Saved data entries ->
*****
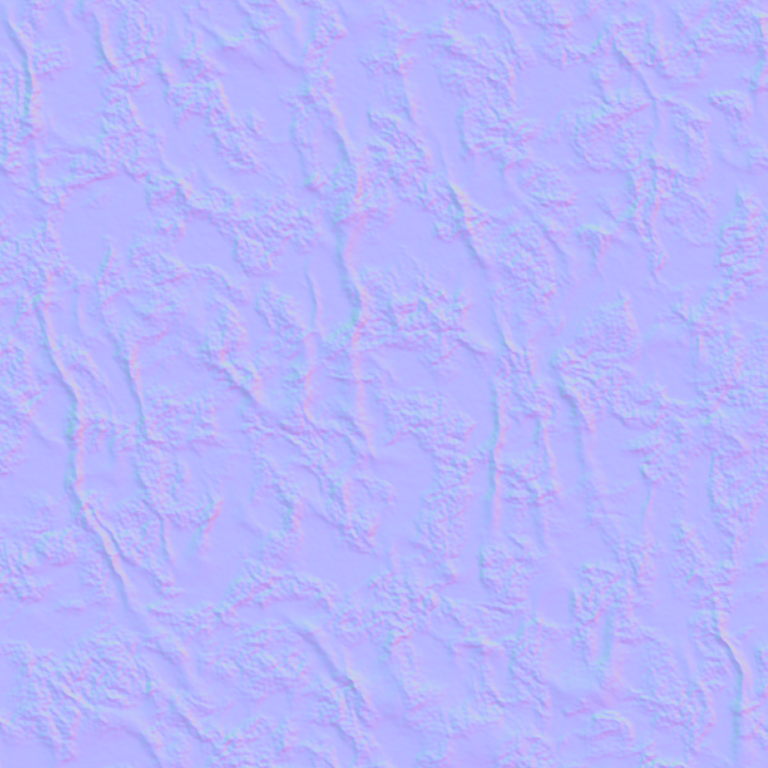
Write a WebGL 2 fragment shader that draws this texture map.

```glsl
#version 300 es
precision highp float;
// Tangent-space normal map of rough plaster: small crusty patches, smooth
// hollows and ragged veins that run steeply down to the right. A height field
// is summed from warped gradient noise, then differentiated and encoded.

#define VEIN_HEIGHT 0.0034
#define PATCH_HEIGHT 0.0021
#define LUMP_HEIGHT 0.0024
#define GRAIN_HEIGHT 0.0016
#define PATCH_SCALE 14.0
#define GRAIN_SCALE 74.0
#define WARP 0.032
#define SLOPE_STEP 0.0010
#define STEEPNESS 2.0
#define FLATTEN 0.47
#define ENCODE_GAMMA 0.480

uniform vec2 u_resolution;
out vec4 fragColor;

vec2 hashGradient(vec2 cell) {
  vec3 h = fract(cell.xyx * vec3(0.1031, 0.1030, 0.0973));
  h += dot(h, h.yzx + 33.33);
  float angle = 6.28318 * fract((h.x + h.y) * h.z);
  return vec2(cos(angle), sin(angle));
}

// Gradient noise, roughly -0.7 to 0.7
float noise(vec2 p) {
  vec2 cell = floor(p), f = p - cell;
  vec2 w = f * f * f * (f * (f * 6.0 - 15.0) + 10.0);
  vec2 right = vec2(1.0, 0.0), up = vec2(0.0, 1.0);
  float a = dot(hashGradient(cell), f);
  float b = dot(hashGradient(cell + right), f - right);
  float c = dot(hashGradient(cell + up), f - up);
  float d = dot(hashGradient(cell + 1.0), f - 1.0);
  return mix(mix(a, b, w.x), mix(c, d, w.x), w.y);
}

// Bends the domain at four scales, giving ragged outlines
vec2 warp(vec2 p) {
  vec2 offset = vec2(0.0);
  float amount = WARP, scale = 7.0;
  for (int i = 0; i < 4; i++) {
    offset += amount * vec2(noise(p * scale + 17.3), noise(p * scale + 61.7));
    amount *= 0.43;
    scale *= 2.5;
  }
  return p + offset;
}

// Thin crest along the zero contour of a noise value
float crest(float n, float width) {
  float d = n / width;
  return exp(-d * d);
}

float height(vec2 p) {
  vec2 q = warp(p);

  // Long veins in a tilted, stretched frame, plus shorter curly ones
  vec2 slanted = vec2(dot(q, vec2(0.90, 0.42)), dot(q, vec2(-0.42, 0.90)));
  float fade = smoothstep(-0.2, 0.25, noise(p * 5.0 + 9.1));
  float veins = fade * crest(noise(slanted * vec2(7.0, 2.2) + 31.0), 0.055);
  float strands = crest(noise(slanted * vec2(14.0, 7.0) + 83.0), 0.11);
  strands *= smoothstep(-0.15, 0.3, noise(p * 8.0 + 27.0));

  // Raised crusty patches that fade gradually into the hollows
  float field = noise(slanted * PATCH_SCALE * vec2(1.1, 0.8) + 45.0)
              + 0.6 * noise(q * PATCH_SCALE * 2.2 + 5.0);
  float crust = smoothstep(-0.25, 0.32, field);

  // Wrinkled lumps and fine grain, strongest on the crust
  float lumps = noise(q * 30.0 + 12.0) - 0.5 * abs(noise(q * 46.0 + 53.0));
  float grain = noise(q * GRAIN_SCALE + 3.0) + 0.5 * noise(p * GRAIN_SCALE * 2.1 + 71.0);
  float roughness = mix(0.12, 1.15, crust);

  return VEIN_HEIGHT * (veins + 0.55 * strands)
       + PATCH_HEIGHT * crust
       + roughness * (LUMP_HEIGHT * lumps + GRAIN_HEIGHT * grain);
}

void main() {
  vec2 p = gl_FragCoord.xy / min(u_resolution.x, u_resolution.y);

  // Central differences give the slope
  vec2 e = vec2(SLOPE_STEP, 0.0);
  vec2 slope = vec2(height(p + e.xy) - height(p - e.xy),
                    height(p + e.yx) - height(p - e.yx)) / (2.0 * SLOPE_STEP);

  // Encode with softened sideways channels and a lifted tone curve
  vec3 normal = normalize(vec3(-STEEPNESS * slope, 1.0));
  normal.xy *= FLATTEN;
  vec3 color = pow(0.5 + 0.5 * normal, vec3(ENCODE_GAMMA));
  fragColor = vec4(color, 1.0);
}
```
*****
What you will do ->
Each record is to be copied word for word, with no images carried over.

Task answer ->
Write a WebGL 2 fragment shader that draws this texture map.

```glsl
#version 300 es
precision highp float;
// Tangent-space normal map of rough plaster: small crusty patches, smooth
// hollows and ragged veins that run steeply down to the right. A height field
// is summed from warped gradient noise, then differentiated and encoded.

#define VEIN_HEIGHT 0.0034
#define PATCH_HEIGHT 0.0021
#define LUMP_HEIGHT 0.0024
#define GRAIN_HEIGHT 0.0016
#define PATCH_SCALE 14.0
#define GRAIN_SCALE 74.0
#define WARP 0.032
#define SLOPE_STEP 0.0010
#define STEEPNESS 2.0
#define FLATTEN 0.47
#define ENCODE_GAMMA 0.480

uniform vec2 u_resolution;
out vec4 fragColor;

vec2 hashGradient(vec2 cell) {
  vec3 h = fract(cell.xyx * vec3(0.1031, 0.1030, 0.0973));
  h += dot(h, h.yzx + 33.33);
  float angle = 6.28318 * fract((h.x + h.y) * h.z);
  return vec2(cos(angle), sin(angle));
}

// Gradient noise, roughly -0.7 to 0.7
float noise(vec2 p) {
  vec2 cell = floor(p), f = p - cell;
  vec2 w = f * f * f * (f * (f * 6.0 - 15.0) + 10.0);
  vec2 right = vec2(1.0, 0.0), up = vec2(0.0, 1.0);
  float a = dot(hashGradient(cell), f);
  float b = dot(hashGradient(cell + right), f - right);
  float c = dot(hashGradient(cell + up), f - up);
  float d = dot(hashGradient(cell + 1.0), f - 1.0);
  return mix(mix(a, b, w.x), mix(c, d, w.x), w.y);
}

// Bends the domain at four scales, giving ragged outlines
vec2 warp(vec2 p) {
  vec2 offset = vec2(0.0);
  float amount = WARP, scale = 7.0;
  for (int i = 0; i < 4; i++) {
    offset += amount * vec2(noise(p * scale + 17.3), noise(p * scale + 61.7));
    amount *= 0.43;
    scale *= 2.5;
  }
  return p + offset;
}

// Thin crest along the zero contour of a noise value
float crest(float n, float width) {
  float d = n / width;
  return exp(-d * d);
}

float height(vec2 p) {
  vec2 q = warp(p);

  // Long veins in a tilted, stretched frame, plus shorter curly ones
  vec2 slanted = vec2(dot(q, vec2(0.90, 0.42)), dot(q, vec2(-0.42, 0.90)));
  float fade = smoothstep(-0.2, 0.25, noise(p * 5.0 + 9.1));
  float veins = fade * crest(noise(slanted * vec2(7.0, 2.2) + 31.0), 0.055);
  float strands = crest(noise(slanted * vec2(14.0, 7.0) + 83.0), 0.11);
  strands *= smoothstep(-0.15, 0.3, noise(p * 8.0 + 27.0));

  // Raised crusty patches that fade gradually into the hollows
  float field = noise(slanted * PATCH_SCALE * vec2(1.1, 0.8) + 45.0)
              + 0.6 * noise(q * PATCH_SCALE * 2.2 + 5.0);
  float crust = smoothstep(-0.25, 0.32, field);

  // Wrinkled lumps and fine grain, strongest on the crust
  float lumps = noise(q * 30.0 + 12.0) - 0.5 * abs(noise(q * 46.0 + 53.0));
  float grain = noise(q * GRAIN_SCALE + 3.0) + 0.5 * noise(p * GRAIN_SCALE * 2.1 + 71.0);
  float roughness = mix(0.12, 1.15, crust);

  return VEIN_HEIGHT * (veins + 0.55 * strands)
       + PATCH_HEIGHT * crust
       + roughness * (LUMP_HEIGHT * lumps + GRAIN_HEIGHT * grain);
}

void main() {
  vec2 p = gl_FragCoord.xy / min(u_resolution.x, u_resolution.y);

  // Central differences give the slope
  vec2 e = vec2(SLOPE_STEP, 0.0);
  vec2 slope = vec2(height(p + e.xy) - height(p - e.xy),
                    height(p + e.yx) - height(p - e.yx)) / (2.0 * SLOPE_STEP);

  // Encode with softened sideways channels and a lifted tone curve
  vec3 normal = normalize(vec3(-STEEPNESS * slope, 1.0));
  normal.xy *= FLATTEN;
  vec3 color = pow(0.5 + 0.5 * normal, vec3(ENCODE_GAMMA));
  fragColor = vec4(color, 1.0);
}
```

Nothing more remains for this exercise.